Sources says Abu Dhabi airline has finished examining books of Italian carrier
Etihad Airways has finished examining Alitalia's books and will soon present a plan to revamp the loss-making Italian airline that is likely to include demands for job cuts and debt restructuring, several sources familiar with the matter said.
Alitalia was kept afloat by a government-engineered 500-million euro rescue package last year but it needs to quickly find a cash-rich partner willing to invest to revamp its flight network or else risks having to ground its planes.
Etihad has been in the final phase of due diligence for a possible investment in Alitalia since February. A tie-up with the Abu Dhabi carrier could bring Alitalia the resources it needs to invest in a new strategy focused on long-haul routes.
"The process of due diligence is completed," one of the sources said, adding that the books had been inspected.
Etihad and Alitalia declined to comment.
Italy's Transport Minister Maurizio Lupi told parliament on Wednesday that Etihad could present its industrial plan for Alitalia to the government by the end of this week.
One of the sources said that if the two sides reached an agreement, an offer from Etihad could arrive by mid-May.
However, both Etihad and Alitalia have acknowledged that a deal is not certain, with big hurdles still to be resolved.
Sources have previously said Etihad was interested in taking a stake of up to 40 percent in Alitalia, but added that the Italian airline's debt of around 900 million euros ($1.24 billion) and its headcount were a concern to the Gulf carrier.
For Etihad, a stake in Alitalia would further its effort to expand its global reach through strategic holdings in other airlines. Alitalia offers access to Europe's fourth-largest travel market and flies 25 million passengers a year.
It has said it will invest in the Italian carrier only if it fits in its network and if Alitalia has a credible plan to return to profit.
The sources said Etihad wanted Alitalia's creditors, which include Intesa Sanpaolo and UniCredit, to write off big parts of the airline's debt.
Other options were for banks to agree to postpone the deadline for repayments or convert debt to equity, they said. "The banks are willing to talk about debt restructuring," one of the sources said.
Disagreements over a debt restructuring scuppered efforts by Alitalia to secure more capital from its shareholder Air France-KLM last year. Air France-KLM eventually allowed its 25 percent stake to be diluted to around 7 percent.

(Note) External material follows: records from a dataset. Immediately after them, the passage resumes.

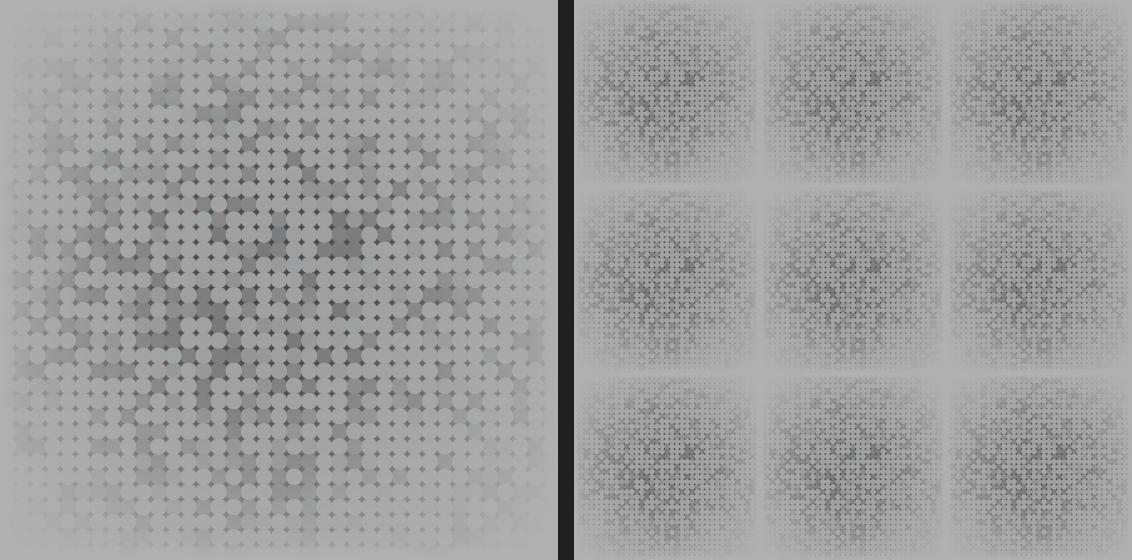
Left: one tile. Right: repeated 3 by 3.
Give the GLSL for this pattern, as a Shadertoy shader.

```glsl
// A 37 x 37 grid of overlapping grey dots with dark pointed gaps between them.
// Lighter dots lie over darker ones; contrast fades from the centre to an even
// pale border, so the sheet tiles.

const float COUNT = 37.0;

float hash(vec2 p, float seed) {
    vec3 q = fract(vec3(p.xyx + seed) * vec3(0.1031, 0.103, 0.0973));
    q += dot(q, q.yzx + 33.33);
    return fract((q.x + q.y) * q.z);
}

// Tone of one dot: mostly pale, some shaded, a few faintly teal
vec3 dotTone(vec2 id) {
    id = mod(id, COUNT);
    float shade = smoothstep(0.52, 1.0, hash(id, 3.7));
    float grey = 0.627 - 0.155 * shade + 0.012 * (hash(id, 19.1) - 0.5);
    float teal = step(0.975, hash(id, 41.3));
    return vec3(grey) + teal * vec3(-0.02, 0.005, 0.003);
}

void mainImage(out vec4 fragColor, in vec2 fragCoord) {
    vec2 uv = fragCoord / iResolution.xy;
    vec2 grid = uv * COUNT;
    vec2 cell = floor(grid);
    float soft = 0.75 * COUNT / iResolution.y;

    // Lightest of the dots that reach this point, over the dark ground
    vec3 ground = vec3(0.29);
    vec3 color = ground;
    for (int y = -1; y <= 1; y++) {
        for (int x = -1; x <= 1; x++) {
            vec2 id = cell + vec2(x, y);
            float d = length(grid - id - 0.5) - 0.56;
            float cover = 1.0 - smoothstep(-soft, soft, d);
            color = max(color, mix(ground, dotTone(id), cover));
        }
    }

    // Pale veil: round falloff plus a narrow border
    vec2 p = abs(uv * 2.0 - 1.0);
    float contrast = 1.0 - smoothstep(0.15, 1.42, length(p));
    contrast *= smoothstep(0.0, 0.09, 1.0 - max(p.x, p.y));
    color = mix(vec3(0.69), color, contrast);

    fragColor = vec4(color, 1.0);
}
```
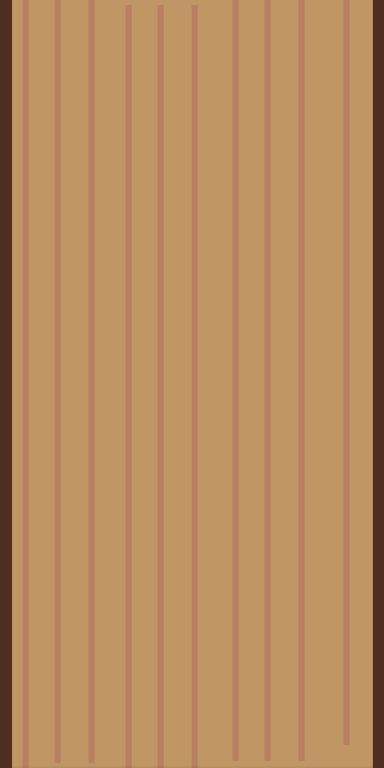
Reproduce this pattern procedurally as a WebGL 2 fragment shader.

```glsl
#version 300 es
precision highp float;
// Tan panel between dark side bands, with thin rose stripes in groups of three.
// Group spacing widens to the right, leaving one stripe of the fourth group;
// some stripes stop just short of the top or bottom edge.
uniform vec2 u_resolution;
out vec4 fragColor;

// Soft coverage of the interval from lo to hi.
float span(float v, float lo, float hi, float soft) {
    return smoothstep(lo - soft, lo + soft, v) * (1.0 - smoothstep(hi - soft, hi + soft, v));
}

void main() {
    vec2 uv = gl_FragCoord.xy / u_resolution;
    vec2 soft = 0.7 / u_resolution;
    vec3 tan_ = vec3(0.753, 0.590, 0.392);
    vec3 rose = vec3(0.718, 0.498, 0.392);
    vec3 brown = vec3(0.310, 0.176, 0.129);

    // Stripes: i is the group, j the stripe inside it.
    float stripes = 0.0;
    for (int n = 0; n < 10; n++) {
        float i = float(n / 3);
        float j = float(n % 3);
        float center = 0.0668 + 0.2630 * i + 0.0052 * i * i + 0.0807 * j + 0.0026 * j * j;

        // Ragged ends: open ends run past the canvas.
        float bottom = n == 0 || n / 3 == 1 ? -0.1 : n == 9 ? 0.030 : n < 3 ? 0.0065 : 0.0091;
        float top = n / 3 == 1 ? 0.9935 : 1.1;
        float line = span(uv.x, center - 0.0080, center + 0.0080, soft.x);
        stripes = max(stripes, line * span(uv.y, bottom, top, soft.y));
    }
    vec3 color = mix(tan_, rose, stripes);

    // Faint shade along the bottom edge.
    color *= 1.0 - 0.06 * (1.0 - smoothstep(0.0, 0.004, uv.y));

    // Dark side bands.
    float panel = span(uv.x, 0.0313, 0.9710, soft.x);
    fragColor = vec4(mix(brown, color, panel), 1.0);
}
```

Another point of contention is Alitalia's staff of around 14,000 workers, with Etihad pushing for job cuts of several thousand people, the sources said.